You regularly feel bloated, maybe a little self-conscious, you experience pain and have irregular bowel movements.
If you’ve visited your GP, you may well have been diagnosed with Irritable Bowel Syndrome (IBS), which tells us that an unidentified factor is causing your bowel to be, well, irritated. That’s all very well, but what do you do now and how do you stop the irritation? In short, find the root cause, and treat that. What’s causing your flare ups is totally unique to you. Yes, it might take time and effort to identify, but knowing what’s truly causing your system to scream may well prevent further visits to the GP, and will help improve your health. Great. But how?
Here are our top 7 tips to really help you work out what’s going on:
1. Be totally honest about what you are putting into your body. What did you eat or drink before a flare up? Identifying any culprit(s) will really help. It might be that you’re just overindulging in something that you can only tolerate small amounts of, but you may also do better by cutting that food or food group out altogether. Cutting a food group out is a big deal, so do so under guidance from a nutritionist.

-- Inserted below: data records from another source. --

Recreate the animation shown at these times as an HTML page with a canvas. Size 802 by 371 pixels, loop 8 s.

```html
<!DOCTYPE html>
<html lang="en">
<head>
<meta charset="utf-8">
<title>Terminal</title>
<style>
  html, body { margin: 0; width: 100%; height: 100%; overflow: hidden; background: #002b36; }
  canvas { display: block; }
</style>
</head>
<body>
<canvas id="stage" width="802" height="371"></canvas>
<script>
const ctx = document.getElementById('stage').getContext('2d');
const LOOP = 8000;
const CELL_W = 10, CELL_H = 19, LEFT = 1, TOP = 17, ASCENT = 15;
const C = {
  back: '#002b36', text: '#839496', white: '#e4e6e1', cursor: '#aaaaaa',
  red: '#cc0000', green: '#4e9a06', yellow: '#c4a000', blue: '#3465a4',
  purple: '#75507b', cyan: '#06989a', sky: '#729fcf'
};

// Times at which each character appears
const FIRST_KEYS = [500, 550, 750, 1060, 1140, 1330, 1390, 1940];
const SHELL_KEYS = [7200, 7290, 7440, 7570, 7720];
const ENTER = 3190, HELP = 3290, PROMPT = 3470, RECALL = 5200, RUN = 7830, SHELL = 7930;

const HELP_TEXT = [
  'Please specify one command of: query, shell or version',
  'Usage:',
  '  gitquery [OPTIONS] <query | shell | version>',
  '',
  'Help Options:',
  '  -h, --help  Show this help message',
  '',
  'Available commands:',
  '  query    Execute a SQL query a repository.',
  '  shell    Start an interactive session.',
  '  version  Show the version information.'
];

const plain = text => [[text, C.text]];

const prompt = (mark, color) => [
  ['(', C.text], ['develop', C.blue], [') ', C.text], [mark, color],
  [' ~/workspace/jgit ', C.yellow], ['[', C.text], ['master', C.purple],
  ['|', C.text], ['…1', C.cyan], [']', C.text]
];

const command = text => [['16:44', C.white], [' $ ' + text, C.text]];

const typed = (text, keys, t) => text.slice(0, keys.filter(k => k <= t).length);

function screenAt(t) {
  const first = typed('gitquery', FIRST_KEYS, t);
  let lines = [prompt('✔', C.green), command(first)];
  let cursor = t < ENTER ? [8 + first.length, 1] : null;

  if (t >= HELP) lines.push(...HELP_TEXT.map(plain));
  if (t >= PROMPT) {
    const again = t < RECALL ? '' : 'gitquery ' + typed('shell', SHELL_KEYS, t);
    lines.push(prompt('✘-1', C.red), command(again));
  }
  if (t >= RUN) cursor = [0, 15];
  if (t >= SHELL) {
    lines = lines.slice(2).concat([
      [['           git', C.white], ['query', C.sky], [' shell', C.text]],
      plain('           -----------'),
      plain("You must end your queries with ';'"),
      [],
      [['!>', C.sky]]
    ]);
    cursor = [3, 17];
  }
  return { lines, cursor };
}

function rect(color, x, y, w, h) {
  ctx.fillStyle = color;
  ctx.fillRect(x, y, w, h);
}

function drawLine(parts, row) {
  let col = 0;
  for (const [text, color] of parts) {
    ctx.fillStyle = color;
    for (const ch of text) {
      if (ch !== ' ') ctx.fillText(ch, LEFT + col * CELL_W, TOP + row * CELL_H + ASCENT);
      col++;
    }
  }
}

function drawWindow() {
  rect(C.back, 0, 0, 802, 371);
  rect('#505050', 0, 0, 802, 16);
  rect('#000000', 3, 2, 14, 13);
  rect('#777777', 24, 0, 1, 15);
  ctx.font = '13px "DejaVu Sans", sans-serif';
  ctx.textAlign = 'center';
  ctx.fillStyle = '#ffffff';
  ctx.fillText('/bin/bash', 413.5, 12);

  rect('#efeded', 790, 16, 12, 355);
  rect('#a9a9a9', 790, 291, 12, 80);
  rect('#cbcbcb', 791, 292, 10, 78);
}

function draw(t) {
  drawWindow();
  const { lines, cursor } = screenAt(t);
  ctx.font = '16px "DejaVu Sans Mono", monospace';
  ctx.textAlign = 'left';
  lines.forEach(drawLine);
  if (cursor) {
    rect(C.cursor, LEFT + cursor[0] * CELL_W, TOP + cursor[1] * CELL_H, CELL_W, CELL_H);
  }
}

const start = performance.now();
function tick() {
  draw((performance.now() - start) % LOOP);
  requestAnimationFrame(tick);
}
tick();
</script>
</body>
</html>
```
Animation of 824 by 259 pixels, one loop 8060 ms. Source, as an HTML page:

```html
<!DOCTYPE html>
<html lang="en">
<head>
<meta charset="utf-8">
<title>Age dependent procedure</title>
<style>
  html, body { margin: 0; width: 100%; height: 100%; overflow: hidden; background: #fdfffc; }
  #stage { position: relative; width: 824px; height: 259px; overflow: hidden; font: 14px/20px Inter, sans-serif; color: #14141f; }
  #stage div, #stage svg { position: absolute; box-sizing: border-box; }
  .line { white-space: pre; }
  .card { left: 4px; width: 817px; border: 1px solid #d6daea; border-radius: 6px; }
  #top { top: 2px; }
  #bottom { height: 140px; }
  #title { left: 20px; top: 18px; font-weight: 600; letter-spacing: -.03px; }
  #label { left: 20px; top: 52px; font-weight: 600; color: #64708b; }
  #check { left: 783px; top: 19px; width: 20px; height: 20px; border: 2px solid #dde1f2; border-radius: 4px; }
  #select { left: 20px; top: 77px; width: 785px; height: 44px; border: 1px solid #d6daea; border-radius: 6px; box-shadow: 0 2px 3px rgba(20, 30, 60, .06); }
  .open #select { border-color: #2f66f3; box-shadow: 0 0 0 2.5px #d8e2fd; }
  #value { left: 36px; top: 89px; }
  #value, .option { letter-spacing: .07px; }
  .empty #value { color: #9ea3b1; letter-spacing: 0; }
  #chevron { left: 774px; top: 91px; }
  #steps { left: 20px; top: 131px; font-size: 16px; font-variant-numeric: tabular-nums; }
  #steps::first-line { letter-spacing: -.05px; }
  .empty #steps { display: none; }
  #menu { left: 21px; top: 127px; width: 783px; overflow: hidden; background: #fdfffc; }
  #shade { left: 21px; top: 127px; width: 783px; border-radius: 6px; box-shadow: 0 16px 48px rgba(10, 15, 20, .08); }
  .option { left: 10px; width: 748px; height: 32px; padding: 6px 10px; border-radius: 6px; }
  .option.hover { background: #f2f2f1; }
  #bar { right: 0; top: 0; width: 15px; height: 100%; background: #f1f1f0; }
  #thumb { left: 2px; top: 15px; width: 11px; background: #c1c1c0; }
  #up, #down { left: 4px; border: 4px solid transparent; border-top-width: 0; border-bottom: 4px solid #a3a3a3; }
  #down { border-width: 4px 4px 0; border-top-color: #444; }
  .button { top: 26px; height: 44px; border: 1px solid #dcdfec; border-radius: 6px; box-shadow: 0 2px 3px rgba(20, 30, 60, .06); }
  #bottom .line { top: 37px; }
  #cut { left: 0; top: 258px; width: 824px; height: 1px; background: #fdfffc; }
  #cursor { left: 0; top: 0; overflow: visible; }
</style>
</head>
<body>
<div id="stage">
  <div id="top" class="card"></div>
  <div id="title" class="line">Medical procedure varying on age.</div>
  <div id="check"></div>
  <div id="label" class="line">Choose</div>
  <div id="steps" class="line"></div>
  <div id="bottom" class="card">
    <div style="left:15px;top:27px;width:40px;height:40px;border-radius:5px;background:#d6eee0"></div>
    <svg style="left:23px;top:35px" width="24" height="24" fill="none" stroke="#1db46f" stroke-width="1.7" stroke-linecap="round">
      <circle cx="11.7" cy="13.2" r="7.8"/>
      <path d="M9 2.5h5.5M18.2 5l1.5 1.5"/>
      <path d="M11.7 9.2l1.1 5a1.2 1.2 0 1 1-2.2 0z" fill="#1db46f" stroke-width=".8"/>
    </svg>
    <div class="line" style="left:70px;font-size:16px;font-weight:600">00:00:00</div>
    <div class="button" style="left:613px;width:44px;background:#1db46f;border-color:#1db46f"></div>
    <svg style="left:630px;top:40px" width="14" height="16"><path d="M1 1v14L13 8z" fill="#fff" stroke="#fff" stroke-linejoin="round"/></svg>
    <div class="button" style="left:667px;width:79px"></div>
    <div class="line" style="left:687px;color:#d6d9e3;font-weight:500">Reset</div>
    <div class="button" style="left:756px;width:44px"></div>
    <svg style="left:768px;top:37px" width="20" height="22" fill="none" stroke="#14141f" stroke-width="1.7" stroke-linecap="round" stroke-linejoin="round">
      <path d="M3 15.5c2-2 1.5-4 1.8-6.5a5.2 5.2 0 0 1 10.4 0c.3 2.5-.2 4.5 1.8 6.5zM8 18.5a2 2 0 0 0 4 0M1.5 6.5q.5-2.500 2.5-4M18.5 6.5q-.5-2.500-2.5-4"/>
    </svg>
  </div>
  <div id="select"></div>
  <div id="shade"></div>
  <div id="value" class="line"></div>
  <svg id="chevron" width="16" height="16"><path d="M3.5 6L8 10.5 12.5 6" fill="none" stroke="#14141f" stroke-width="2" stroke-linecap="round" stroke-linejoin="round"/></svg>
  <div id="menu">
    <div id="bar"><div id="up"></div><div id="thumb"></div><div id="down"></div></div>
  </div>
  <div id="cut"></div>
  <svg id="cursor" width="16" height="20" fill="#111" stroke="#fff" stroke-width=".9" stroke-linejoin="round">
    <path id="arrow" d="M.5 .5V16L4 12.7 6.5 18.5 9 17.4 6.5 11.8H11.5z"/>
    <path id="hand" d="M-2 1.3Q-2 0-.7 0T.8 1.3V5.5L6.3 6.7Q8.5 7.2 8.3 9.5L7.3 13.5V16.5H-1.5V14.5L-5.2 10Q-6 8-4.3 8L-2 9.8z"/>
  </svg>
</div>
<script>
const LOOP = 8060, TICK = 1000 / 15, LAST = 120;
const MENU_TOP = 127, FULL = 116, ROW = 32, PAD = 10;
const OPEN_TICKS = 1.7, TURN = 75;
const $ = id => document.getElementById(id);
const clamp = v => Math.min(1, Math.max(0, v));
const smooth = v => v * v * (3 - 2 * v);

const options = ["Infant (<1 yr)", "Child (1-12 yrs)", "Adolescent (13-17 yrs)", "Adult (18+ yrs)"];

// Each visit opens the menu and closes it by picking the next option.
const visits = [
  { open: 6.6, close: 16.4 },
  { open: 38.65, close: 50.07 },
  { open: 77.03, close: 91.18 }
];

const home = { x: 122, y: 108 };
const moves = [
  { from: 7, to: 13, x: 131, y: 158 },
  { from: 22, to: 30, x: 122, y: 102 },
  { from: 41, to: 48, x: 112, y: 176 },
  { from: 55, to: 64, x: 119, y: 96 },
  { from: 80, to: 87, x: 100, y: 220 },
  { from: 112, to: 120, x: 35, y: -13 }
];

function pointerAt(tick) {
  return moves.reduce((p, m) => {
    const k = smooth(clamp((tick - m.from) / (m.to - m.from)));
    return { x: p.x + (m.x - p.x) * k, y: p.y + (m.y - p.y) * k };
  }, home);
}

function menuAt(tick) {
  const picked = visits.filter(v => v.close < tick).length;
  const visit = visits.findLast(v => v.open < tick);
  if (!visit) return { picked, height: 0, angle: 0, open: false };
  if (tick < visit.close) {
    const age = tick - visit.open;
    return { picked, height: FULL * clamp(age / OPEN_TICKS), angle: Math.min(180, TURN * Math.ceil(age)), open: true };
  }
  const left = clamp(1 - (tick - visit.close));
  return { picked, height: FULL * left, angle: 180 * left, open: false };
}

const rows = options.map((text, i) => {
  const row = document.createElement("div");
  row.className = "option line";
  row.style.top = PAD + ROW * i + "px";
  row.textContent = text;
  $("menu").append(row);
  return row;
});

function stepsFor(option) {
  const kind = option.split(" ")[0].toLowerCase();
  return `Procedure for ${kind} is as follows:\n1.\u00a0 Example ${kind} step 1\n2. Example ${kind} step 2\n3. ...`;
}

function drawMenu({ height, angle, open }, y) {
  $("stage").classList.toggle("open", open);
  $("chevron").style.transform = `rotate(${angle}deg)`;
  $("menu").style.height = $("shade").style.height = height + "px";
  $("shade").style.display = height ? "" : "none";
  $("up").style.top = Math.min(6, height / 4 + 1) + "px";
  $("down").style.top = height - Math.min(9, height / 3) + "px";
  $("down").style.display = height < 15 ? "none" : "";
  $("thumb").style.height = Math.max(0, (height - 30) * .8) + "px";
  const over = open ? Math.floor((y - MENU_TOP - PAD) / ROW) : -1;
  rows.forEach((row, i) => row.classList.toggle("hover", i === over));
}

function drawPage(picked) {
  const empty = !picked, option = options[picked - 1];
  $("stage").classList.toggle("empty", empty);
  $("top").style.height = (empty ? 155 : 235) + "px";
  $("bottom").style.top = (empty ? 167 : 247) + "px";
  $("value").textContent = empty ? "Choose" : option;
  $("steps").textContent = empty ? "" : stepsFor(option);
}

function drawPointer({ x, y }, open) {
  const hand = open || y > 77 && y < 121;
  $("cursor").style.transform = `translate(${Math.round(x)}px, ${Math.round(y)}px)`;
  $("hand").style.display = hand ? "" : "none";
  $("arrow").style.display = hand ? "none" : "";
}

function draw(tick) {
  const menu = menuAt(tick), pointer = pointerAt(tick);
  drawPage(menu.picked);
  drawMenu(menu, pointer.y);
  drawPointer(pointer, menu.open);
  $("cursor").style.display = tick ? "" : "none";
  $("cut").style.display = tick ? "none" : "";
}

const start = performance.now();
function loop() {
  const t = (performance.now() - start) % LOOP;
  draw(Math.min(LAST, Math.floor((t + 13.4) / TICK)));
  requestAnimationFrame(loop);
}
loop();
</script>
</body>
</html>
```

2. Remove stress where you can and learn how to cope with others: breathing exercises, gentle exercise including Pilates, yoga and walking are all good ideas. We hold tension across our entire bodies, and our gut can be strongly affected by stress.
3. Move. Are you glued to your desk chair, only to drive home and then sit on the sofa? Make time to move. It’s not about beach bods, quads the size of small children or looking good. It’s about helping your mind and body: exercise, no matter how gentle, will improve gut health and will boost your mental health too. We are designed to move.
4. Consider medication that you are ingesting. We all know that antibiotics damage our gut microbiome, but did you know that the contraceptive pill can cause changes to our gut too? Many other types of medication do the same. Of course, this doesn’t mean you need to stop taking it. Just take extra steps to support your gut.
5. Support your gut with nutrients and supplements. Our guts are as unique as we are, so the supplements (including probiotics, prebiotics and other anti-inflammatory nutrients) that work for your best friend might not work for you. Consult a nutritionist or functional medicine practitioner for help – we can refer you to good ones if you’re stuck.
6. Look back through your past. Is this really the first instance of gut weakness? Did you have eczema as a child, or any other skin conditions? The chances are that unless this was a reaction to a topical agent, your eczema was also the result of a systemic imbalance. It's nothing to be scared of, but it’s interesting to piece it all together to work out exactly what’s going on. This information will help identify the root cause: is your IBS. really being caused by that piece of cheese alone, or do you have a longstanding gut weakness that is being exacerbated by current factors?
7. Try functional medicine, nutritional therapy, reflexology, acupuncture or osteopathy. No, we’re not tooting our own horns: these are all great therapies which really help to support imbalanced areas.